— YOUR OBJECTIVE —
Say how many of the lines below include the word "forward". Only the number should be given.

— DATA FOR THIS EXERCISE —
________________

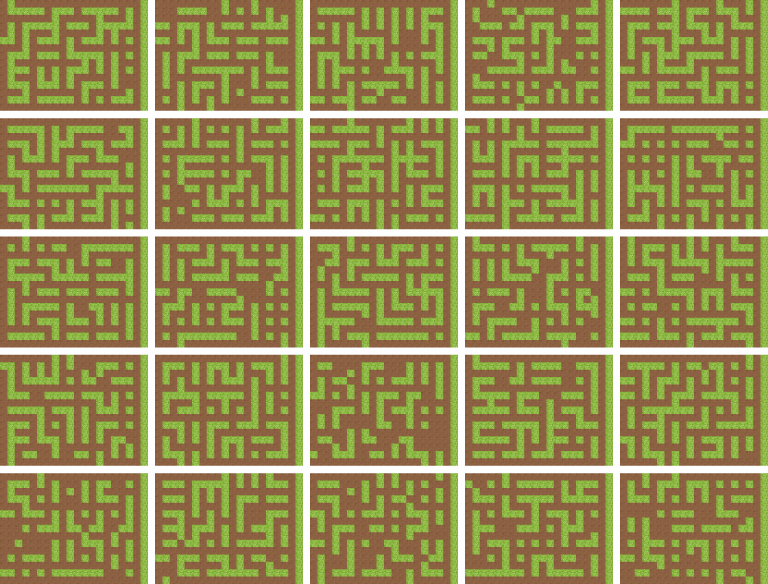
Reproduce this pattern procedurally as a WebGL 1 fragment shader.

```glsl
precision highp float;
// A five by five sheet of small random hedge mazes: grass walls on bare soil, white gutters.
uniform vec2 u_resolution;

float hash(vec2 p) {
  vec3 q = fract(p.xyx * 0.1031);
  q += dot(q, q.yzx + 33.33);
  return fract((q.x + q.y) * q.z);
}

// Side a post grows a hedge on: 0 right, 1 left, 2 down, 3 up, -1 none.
float growth(vec2 post, vec2 panel) {
  if (post.x < 0.0 || post.y < 0.0 || post.x > 18.0 || post.y > 14.0) return -1.0;
  vec2 seed = post + panel * 37.0 + 11.0;
  float branching = mix(0.78, 0.98, hash(panel + 5.0));
  return hash(seed) < branching ? floor(hash(seed + 271.0) * 4.0) : -1.0;
}

// True where a tile of the 20 by 15 maze is hedge; posts stand on odd columns and rows.
bool isHedge(vec2 tile, vec2 panel) {
  if (tile.x > 18.5) return true;
  if (tile.x > 17.5) return false;

  // Gaps, more frequent in some mazes than in others.
  float wear = hash(panel * 3.0 + 17.0);
  if (hash(tile + panel * 41.0 + 503.0) < 0.24 * wear * wear) return false;

  vec2 odd = mod(tile, 2.0);
  if (odd.x + odd.y > 1.5) return true;
  if (odd.x + odd.y < 0.5) return false;
  vec2 along = odd.yx;
  float forward = odd.y > 0.5 ? 0.0 : 2.0;
  return growth(tile - along, panel) == forward
      || growth(tile + along, panel) == forward + 1.0;
}

// Flecked blades, the same on every tile.
vec3 grass(vec2 local) {
  float fleck = hash(floor(local * 8.0) + 61.0);
  vec3 color = vec3(0.55, 0.72, 0.26) + (fleck - 0.5) * vec3(0.20, 0.16, 0.16);
  return mix(color, vec3(0.71, 0.82, 0.52), step(0.94, fleck) * 0.7);
}

// Faint grain with a darker speck at the tile corner.
vec3 soil(vec2 local) {
  float grain = hash(floor(local * 8.0) + 131.0) - 0.5;
  float speck = 1.0 - smoothstep(0.10, 0.20, length(local - 0.14));
  return vec3(0.55, 0.38, 0.26) + grain * 0.05 - speck * 0.05;
}

vec3 sheet(vec2 uv) {
  // Sheet units, measured from the top left.
  vec2 p = vec2(uv.x, 1.0 - uv.y) * vec2(768.0, 585.0);
  vec2 pitch = vec2(155.0, 118.5);
  vec2 panel = floor(p / pitch);
  vec2 inside = p - panel * pitch;
  if (inside.x > 148.0 || inside.y > 111.0) return vec3(0.995);

  vec2 grid = inside / 7.4;
  vec2 tile = floor(grid);
  vec2 local = fract(grid);
  return isHedge(tile, panel) ? grass(local) : soil(local);
}

void main() {
  // Average a 4 by 4 grid of samples to smooth the edges.
  vec3 color = vec3(0.0);
  for (int y = 0; y < 4; y++) {
    for (int x = 0; x < 4; x++) {
      vec2 offset = (vec2(float(x), float(y)) - 1.5) * 0.27;
      vec2 uv = (gl_FragCoord.xy + offset) / u_resolution;
      color += sheet(clamp(uv, 0.0001, 0.9999));
    }
  }
  gl_FragColor = vec4(color / 16.0, 1.0);
}
```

________________

— ANSWER AREA —
3